About the actual value of $m$, it should be $2$.

Consider following curve consisting of two quarter circular arcs:

  • one centered at $(0,\frac12)$ with radius $\frac12$ joining $(0,0)$ to $(\frac12,\frac12)$.

  • another centered at $(1,\frac12)$ with radius $\frac12$ joining $(\frac12,\frac12)$ to $(1,1)$.

This curve close to give a $f$ that we want. Aside from the point $(\frac12,\frac12)$, we have $\left|\frac{d\theta}{ds}\right| = 2$. This curve do have some minor problems. First, $f''(0), f''(1) \ne 0$. Second, $f'$ diverges at $\frac12$ and hence $f$ fails to belong to $C^2([0,1])$.
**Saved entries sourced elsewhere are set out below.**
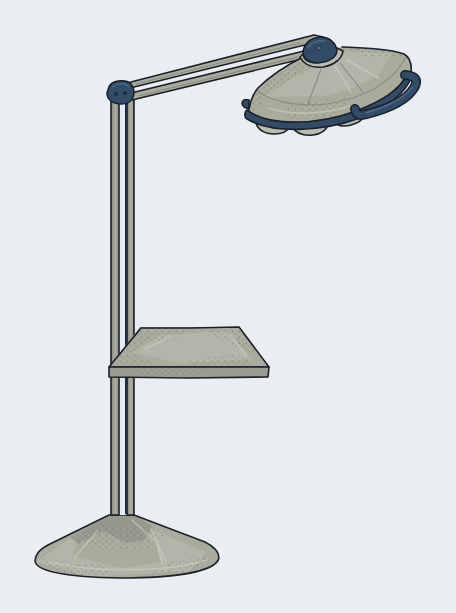
<!DOCTYPE html>
<html lang="en">
<head>
<meta charset="utf-8">
<title>Surgical lamp with tray</title>
<style>
:root{--paper:#e8eef2;--ink:#1b2029;--metal:#a9ab9d;--metal-light:#b9bcae;--metal-dark:#8b8d82;--navy:#324b66;--navy-dark:#1d2c40;--navy-light:#4d6a88}
html,body{margin:0;background:var(--paper);overflow:hidden}
svg{display:block;width:456px;height:613px}
.outline{stroke:var(--ink);stroke-width:1.6;stroke-linejoin:round;stroke-linecap:round}
.metal{fill:var(--metal)}
.light{fill:var(--metal-light)}
.dark{fill:var(--metal-dark)}
.navy{fill:var(--navy)}
.line{fill:none}
.soft{opacity:.6}
.seam{fill:none;stroke:var(--metal-dark);stroke-width:1.2;stroke-linecap:round}
.gleam{fill:none;stroke:#c9ccbf;stroke-width:1.6;stroke-linecap:round;opacity:.7}
</style>
</head>
<body>
<svg viewBox="0 0 456 613" role="img" aria-label="Standing surgical lamp with a jointed arm, a tray and a cone base">
<defs>
<pattern id="speckle" width="7" height="6" patternUnits="userSpaceOnUse">
<circle cx="1.5" cy="1.5" r=".9" fill="#7d8078"/><circle cx="5" cy="4" r=".8" fill="#7d8078"/><circle cx="4.5" cy="1" r=".6" fill="#c6c9bc"/>
</pattern>
<linearGradient id="tube"><stop offset="0" stop-color="#85877d"/><stop offset=".5" stop-color="#abada0"/><stop offset="1" stop-color="#96988c"/></linearGradient>
<clipPath id="shade-clip"><path d="M248 118C249 106 252 95 258 88C270 76 287 65 303 57L342 47C365 48 390 49 404 54C411 58 412 66 411 74C406 92 388 105 362 115C325 127 275 130 248 118Z"/></clipPath>
<clipPath id="base-clip"><path d="M35 561C36 552 42 548 50 544L109 515H134L205 542C213 546 219 551 219 558C216 570 185 577 130 578C78 578 36 573 35 561Z"/></clipPath>
<clipPath id="tray-clip"><path d="M140 327L239 327L269 367L109 367Z"/></clipPath>
</defs>

<rect width="456" height="613" fill="var(--paper)"/>

<g id="arm">
<path class="metal outline" d="M127 83L314 35L323 37L321 41L130 88Z"/>
<path class="metal outline" d="M131 93L304 51L306 58L132 100Z"/>
<path class="seam" d="M136 84L300 43M138 96L298 57"/>
</g>

<g id="base">
<path class="metal" d="M35 561C36 552 42 548 50 544L109 515H134L205 542C213 546 219 551 219 558C216 570 185 577 130 578C78 578 36 573 35 561Z"/>
<g clip-path="url(#base-clip)">
<path class="light soft" d="M36 562L84 529L72 556L122 568L160 562L153 530L206 552L190 571L90 577Z"/>
<path class="dark soft" d="M108 516L136 516L153 527L144 540L126 543L103 531L78 544L70 537Z" opacity=".4"/>
<path fill="url(#speckle)" class="soft" d="M72 540L110 521L166 536L153 548L100 550ZM40 558L66 562L108 566L110 577L60 574ZM164 562L214 557L195 572L150 575Z"/>
<path class="gleam" d="M132 520L157 543L163 566M151 529L166 562M50 562C90 572 165 573 207 560M75 557L98 530"/>
</g>
<path class="outline line" d="M35 561C36 552 42 548 50 544L109 515H134L205 542C213 546 219 551 219 558C216 570 185 577 130 578C78 578 36 573 35 561Z"/>
</g>

<g id="pole">
<rect x="119" y="100" width="8" height="415" fill="#e3eaf0"/>
<rect class="outline" x="111" y="100" width="8" height="415" fill="url(#tube)"/>
<rect class="outline" x="127" y="100" width="7" height="415" fill="url(#tube)"/>
<path class="line" stroke="var(--navy-dark)" stroke-width="2" d="M126 102V514"/>
</g>

<g id="tray">
<path class="metal" d="M140 327L239 327L269 367L109 367Z"/>
<g clip-path="url(#tray-clip)">
<path class="light soft" d="M160 335L226 331L252 359L180 363L132 353Z"/>
<path fill="url(#speckle)" class="soft" d="M140 327H190L172 341L146 343L135 356L160 366H109ZM205 330H240L258 352L232 346ZM190 360L236 354L262 367H190Z"/>
<path class="gleam" d="M145 349L170 337M230 334L246 355"/>
</g>
<path class="outline line" d="M141 328L190 328L239 327L269 367L109 367Z"/>
<path class="outline" fill="#9b9d91" d="M109 367H269L268 377L188 378L109 377Z"/>
<path fill="url(#speckle)" class="soft" d="M140 368H210L200 376H130Z"/>
</g>

<g id="elbow">
<path class="navy outline" d="M109 87C111 82 118 80 125 81C131 82 134 87 134 93C133 101 129 104 121 104C112 104 107 99 107 93Z"/>
<path class="line" stroke="var(--navy-light)" stroke-width="1.5" d="M112 87C117 83 124 83 129 86"/>
<circle cx="116" cy="94" r="2" fill="var(--navy-dark)"/><circle cx="125" cy="93" r="2" fill="var(--navy-dark)"/>
</g>

<g id="lamp-head">
<g id="bulbs" class="outline light" stroke-width="1">
<path d="M256 123C258 130 265 134 274 134C282 134 287 132 289 127Z"/>
<path d="M292 127C296 133 304 136 313 135C321 134 326 131 328 125Z"/>
<path d="M335 122C338 127 347 127 354 124C360 122 363 119 364 115Z"/>
</g>
<path class="navy outline" d="M249 100C243 98 240 103 244 107L249 109Z"/>
<path class="metal" d="M248 118C249 106 252 95 258 88C270 76 287 65 303 57L342 47C365 48 390 49 404 54C411 58 412 66 411 74C406 92 388 105 362 115C325 127 275 130 248 118Z"/>
<g clip-path="url(#shade-clip)">
<path class="light soft" d="M342 51L392 53L378 76L350 89L326 96L262 97L296 76Z"/>
<path fill="url(#speckle)" class="soft" d="M254 91L302 58L318 67L288 80L268 98L249 116ZM345 48L398 52L405 58L365 56ZM286 105L350 96L336 116L290 122Z"/>
<path class="seam" d="M257 91C275 104 310 109 342 101C370 94 394 80 406 57M340 63L363 92M321 69L308 104"/>
<path class="gleam" d="M335 66L351 92M347 60L378 78M268 108C292 116 325 114 350 106"/>
</g>
<path class="outline line" d="M248 116C249 106 252 95 258 88C270 76 287 65 303 57M342 47C365 48 390 49 404 54C411 58 412 66 411 74"/>
<path id="rim" class="navy outline" d="M247 110C269 127 318 125 356 111C382 101 398 91 408 74L412 76C405 95 386 108 360 118C322 132 272 134 247 119C244 117 244 112 247 110Z"/>
<g id="handle" fill="none" stroke-linecap="round" stroke-linejoin="round">
<path stroke="var(--ink)" stroke-width="10" d="M355 109C356 115 360 116 367 114C387 109 406 101 414 88C418 81 417 76 405 75"/>
<path stroke="var(--navy)" stroke-width="7" d="M355 109C356 115 360 116 367 114C387 109 406 101 414 88C418 81 417 76 405 75"/>
<path stroke="var(--navy-light)" stroke-width="1.4" d="M366 113C386 107 404 99 412 87"/>
</g>
<g id="swivel">
<path class="light outline" d="M300 57C304 65 313 68 323 67C334 65 342 59 343 51L337 48L304 53Z"/>
<path class="navy outline" d="M303 54C303 44 310 38 320 37C330 37 336 43 337 51C336 58 328 62 318 63C309 63 304 60 303 54Z"/>
<path class="line" stroke="var(--navy-light)" stroke-width="1.5" d="M308 48C311 42 318 40 325 41"/>
<circle cx="319" cy="48" r="2.5" fill="var(--navy-light)" stroke="var(--navy-dark)"/>
</g>
</g>
</svg>
</body>
</html>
It is easy to modify $f$ to force $f''(0)$ and $f''(1)$ to vanish. If one increase the bound for $\left|\frac{d\theta}{ds}\right|$ near $x=0$ and $x=1$ a little bit, one will have enough freedom to smooth out the singularity of $f'$ at $(\frac12,\frac12)$. This suggests one can construct a $f \in C^2([0,1])$ with $K(f)$ as close to $2$ as one desire.
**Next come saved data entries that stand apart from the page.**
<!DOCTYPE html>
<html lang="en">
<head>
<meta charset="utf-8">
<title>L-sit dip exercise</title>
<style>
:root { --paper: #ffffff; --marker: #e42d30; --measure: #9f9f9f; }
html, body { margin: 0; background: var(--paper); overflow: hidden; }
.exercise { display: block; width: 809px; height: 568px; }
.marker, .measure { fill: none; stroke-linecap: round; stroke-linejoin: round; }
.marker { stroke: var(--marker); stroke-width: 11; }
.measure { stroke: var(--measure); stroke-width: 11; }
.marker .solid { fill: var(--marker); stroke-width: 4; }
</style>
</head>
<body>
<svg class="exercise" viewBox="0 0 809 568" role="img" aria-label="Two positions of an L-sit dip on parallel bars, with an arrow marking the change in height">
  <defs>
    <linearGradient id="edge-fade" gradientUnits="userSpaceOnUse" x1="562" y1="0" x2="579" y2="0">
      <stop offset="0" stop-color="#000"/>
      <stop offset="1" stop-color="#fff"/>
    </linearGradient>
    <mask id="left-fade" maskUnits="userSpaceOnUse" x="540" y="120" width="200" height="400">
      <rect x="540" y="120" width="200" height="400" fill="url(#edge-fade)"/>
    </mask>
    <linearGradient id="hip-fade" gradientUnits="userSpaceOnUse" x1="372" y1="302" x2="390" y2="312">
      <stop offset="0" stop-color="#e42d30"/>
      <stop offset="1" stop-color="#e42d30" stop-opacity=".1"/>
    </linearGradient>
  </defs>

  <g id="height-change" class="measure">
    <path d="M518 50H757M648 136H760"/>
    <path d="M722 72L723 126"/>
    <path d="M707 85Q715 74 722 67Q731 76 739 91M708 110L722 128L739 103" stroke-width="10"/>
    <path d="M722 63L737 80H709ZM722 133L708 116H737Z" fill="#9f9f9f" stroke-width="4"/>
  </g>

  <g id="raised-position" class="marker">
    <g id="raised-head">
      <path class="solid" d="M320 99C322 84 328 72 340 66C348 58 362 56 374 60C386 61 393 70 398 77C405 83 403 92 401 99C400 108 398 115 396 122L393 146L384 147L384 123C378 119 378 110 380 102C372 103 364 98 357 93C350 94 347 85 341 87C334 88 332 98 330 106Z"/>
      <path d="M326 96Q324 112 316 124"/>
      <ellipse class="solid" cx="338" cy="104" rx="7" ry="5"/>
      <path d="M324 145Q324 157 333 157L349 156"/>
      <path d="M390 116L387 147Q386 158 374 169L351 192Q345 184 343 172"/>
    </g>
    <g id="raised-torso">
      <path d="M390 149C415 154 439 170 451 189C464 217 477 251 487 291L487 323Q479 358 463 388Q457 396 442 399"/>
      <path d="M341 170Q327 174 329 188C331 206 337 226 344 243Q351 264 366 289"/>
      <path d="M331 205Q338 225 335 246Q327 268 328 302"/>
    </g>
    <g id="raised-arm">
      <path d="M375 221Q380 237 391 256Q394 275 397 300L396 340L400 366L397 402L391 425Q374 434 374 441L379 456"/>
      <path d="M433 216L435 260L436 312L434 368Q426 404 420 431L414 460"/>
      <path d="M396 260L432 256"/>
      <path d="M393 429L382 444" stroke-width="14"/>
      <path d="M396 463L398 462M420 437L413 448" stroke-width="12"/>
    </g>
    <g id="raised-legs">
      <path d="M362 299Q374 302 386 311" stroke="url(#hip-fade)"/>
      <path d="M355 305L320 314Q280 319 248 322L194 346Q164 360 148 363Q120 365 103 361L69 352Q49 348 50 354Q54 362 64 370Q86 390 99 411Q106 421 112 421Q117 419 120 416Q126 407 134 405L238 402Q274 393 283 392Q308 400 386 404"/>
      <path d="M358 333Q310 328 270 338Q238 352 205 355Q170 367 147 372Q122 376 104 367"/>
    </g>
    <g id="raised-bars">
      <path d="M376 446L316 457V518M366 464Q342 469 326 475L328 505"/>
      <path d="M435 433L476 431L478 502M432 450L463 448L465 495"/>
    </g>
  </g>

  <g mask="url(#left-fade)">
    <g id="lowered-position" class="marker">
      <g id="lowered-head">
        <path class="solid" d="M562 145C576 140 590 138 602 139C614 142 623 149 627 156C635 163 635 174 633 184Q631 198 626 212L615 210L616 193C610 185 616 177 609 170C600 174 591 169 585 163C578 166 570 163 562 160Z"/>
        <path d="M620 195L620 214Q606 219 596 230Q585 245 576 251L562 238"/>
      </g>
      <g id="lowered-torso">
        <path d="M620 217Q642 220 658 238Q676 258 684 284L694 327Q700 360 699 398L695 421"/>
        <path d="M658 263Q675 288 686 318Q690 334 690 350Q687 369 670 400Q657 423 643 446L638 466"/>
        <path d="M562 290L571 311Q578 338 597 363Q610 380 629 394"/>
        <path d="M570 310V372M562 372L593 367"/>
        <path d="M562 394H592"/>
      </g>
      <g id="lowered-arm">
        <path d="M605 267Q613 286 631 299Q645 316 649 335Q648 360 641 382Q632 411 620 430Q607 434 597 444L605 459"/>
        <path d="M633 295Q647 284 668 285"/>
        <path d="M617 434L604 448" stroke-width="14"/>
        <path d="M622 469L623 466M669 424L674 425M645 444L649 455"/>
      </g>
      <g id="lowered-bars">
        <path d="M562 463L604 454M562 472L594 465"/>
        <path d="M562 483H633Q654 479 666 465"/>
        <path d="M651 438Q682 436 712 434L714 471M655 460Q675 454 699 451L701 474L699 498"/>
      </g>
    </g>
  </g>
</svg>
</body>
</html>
  • $\begingroup$ Very nice! Thanks for this clever solution. Now, it begs the question of what happens if we change $\cal F$ to $${\cal F}_t:=\{f\in C^2[0,1]| f(0)=f'(0)=0 and f(1)=1, f'(1)=t,f''(1)=0\}, \ t\in \mathbb R$$ $\endgroup$ Mar 30, 2018 at 19:13
  • 1
    $\begingroup$ @EugenIonascu given any bound $K$ of the curvature, the portion of path $\gamma$ near $(0,0)$ is avoiding two circles of radius $\frac{1}{K}$ touching $(0,0)$ (with tangent in $x$-axis). Similar thing happens for the portion near $(1,1)$, it will avoiding two circles of radius $\frac{1}{K}$ touching $(1,1)$ (with tangent in the direction $(1,t)$). For $t$ not too large, the problem should reduce to a geometry problem of finding the smallest $K$ where the two admissible region near the ends connect to each other. $\endgroup$ Mar 30, 2018 at 19:28
  • $\begingroup$ I agee! What I got is $$k_f=\frac{1}{2}\left( \cos(u)-\sin(u)+1+\sqrt{8-2(1+\sin(u))(1+\cos(u))} \right),$$ where $t=\tan u$, at least if $u\in [0,\frac{\pi}{2}]$ $\endgroup$ Mar 30, 2018 at 20:41
  • 1
    $\begingroup$ @EugenIonascu I reproduced your expression of $k_f$ and the curve looks good when implemented on GeoGebra. $\endgroup$ Mar 30, 2018 at 22:35
  • 1
    $\begingroup$ @EugenIonascu For $u \in (-\frac{\pi}{2},0)$, the curve constructed by joining the two circle arcs (with curvature given by your expression) is moving backward in $x$. Since $\gamma$ is supposed to be a graph of $f$, this cannot happen, the radius of the circles need to be smaller. The limiting condition becomes the two circles shares a common vertical tangent. $k_f$ should be $2 + \sin|u|$ when $u \in (-\frac{\pi}{2},0)$. $\endgroup$ Mar 30, 2018 at 22:57

Your Answer

By clicking “Post Your Answer”, you agree to our terms of service, privacy policy and cookie policy

Not the answer you're looking for? Browse other questions tagged or ask your own question.